With equine flu forcing horse racing to be shut down nationwide, horse owners run the risk of being uninsured if their animals are not vaccinated against against this virus.
The British Horseracing Authority (BHA) called off all four horse racing meeting fixtures due to take place on Thursday February 7, after three vaccinated horses tested positive for equine flu.
This afternoon, the BHA announced that racing will not resume until Wednesday February 13 at the earliest, including fixtures scheduled by the Point-to-Point Authority.
This is the latest in a series of outbreaks of the disease in 2019 – with others reported in Essex, Cheshire, Derbyshire, Lincolnshire, Yorkshire and Suffolk.
Concern over the spread of the highly-contagious disease has thrown all upcoming meetings into doubt and sparked worry amongst the bloodstock industry, which is preparing for the new breeding season.
Horse owners should contact their broker to check what the terms of their policy are and see what protection it offers. Equine flu is generally not specifically excluded from equine insurance cover, but it is commonly a condition of a policy that the insured horse must be vaccinated against equine flu.
It is always the case that the insured must at all times provide proper care and attention to the insured horse and do all things possible to minimise any loss.
All British racehorses are vaccinated against equine flu but it is not compulsory for the wider horse population to be vaccinated against the disease.
This strain has affected vaccinated horses, although symptoms are usually more mild than in unvaccinated horses and include a raised temperature, a cough and nasal discharge.
Horse owners that do not race are urged to consider vaccinating their animals, if they haven’t already done so, and racehorse trainers should follow BHA advice to give horses who haven’t had a vaccination in the past six months a booster and follow precautionary measures.
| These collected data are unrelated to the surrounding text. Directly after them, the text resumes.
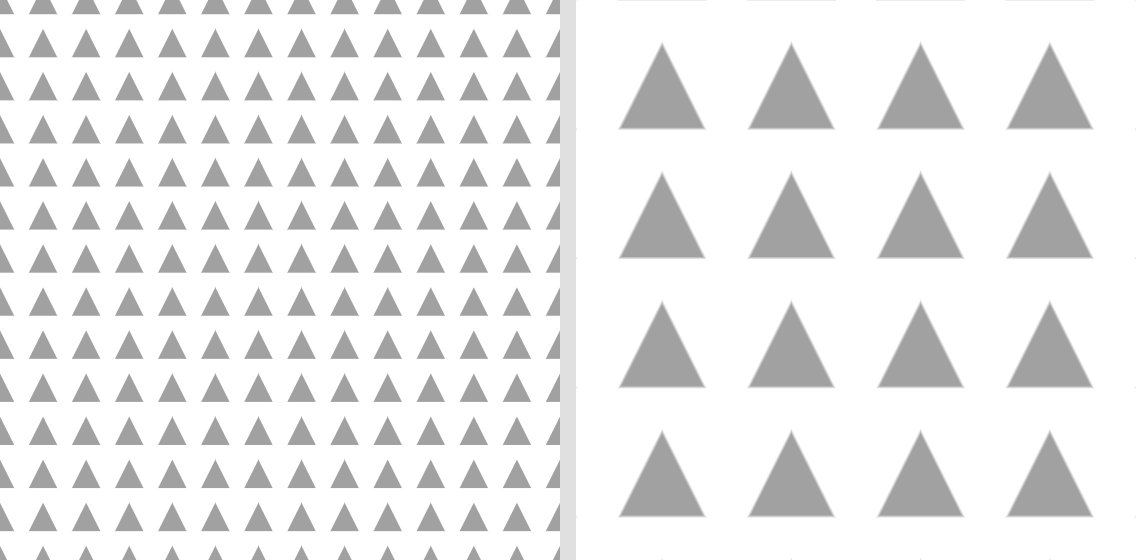
Left: the whole. Right: its middle third, enlarged.
This pattern is drawn by a WebGL 2 fragment shader. Its source:

```glsl
#version 300 es
precision highp float;

uniform vec2 u_resolution;
out vec4 fragColor;

const float REPEATS = 13.0;                // triangles across and down
const vec2 TRIANGLE_SIZE = vec2(0.66, 0.66); // width and height, in cells
const float EDGE_SOFTNESS = 0.0018;        // edge blend width, in canvas units
const vec3 PAPER_WHITE = vec3(1.0);
const vec3 TRIANGLE_GRAY = vec3(0.627, 0.631, 0.629);

// Signed distance to an upright isosceles triangle centred on the origin.
float triangleDistance(vec2 p, vec2 size) {
    vec2 halfSize = 0.5 * size;
    vec2 sideNormal = normalize(vec2(size.y, halfSize.x));
    float side = dot(vec2(abs(p.x), p.y - halfSize.y), sideNormal);
    float base = -halfSize.y - p.y;
    return max(side, base);
}

void main() {
    vec2 uv = gl_FragCoord.xy / u_resolution;

    // Cells are centred on the canvas corners, so edge triangles wrap around.
    vec2 cell = fract(uv * REPEATS + 0.5) - 0.5;
    float d = triangleDistance(cell, TRIANGLE_SIZE);

    // Blend over the set softness, but never less than one pixel.
    float pixel = 1.0 / min(u_resolution.x, u_resolution.y);
    float blend = 0.5 * REPEATS * max(EDGE_SOFTNESS, pixel);
    float coverage = 1.0 - clamp(0.5 + 0.5 * d / blend, 0.0, 1.0);

    fragColor = vec4(mix(PAPER_WHITE, TRIANGLE_GRAY, coverage), 1.0);
}
```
This is a serious situation for all horse owners, as we wait to see what the full impact of this disease will be.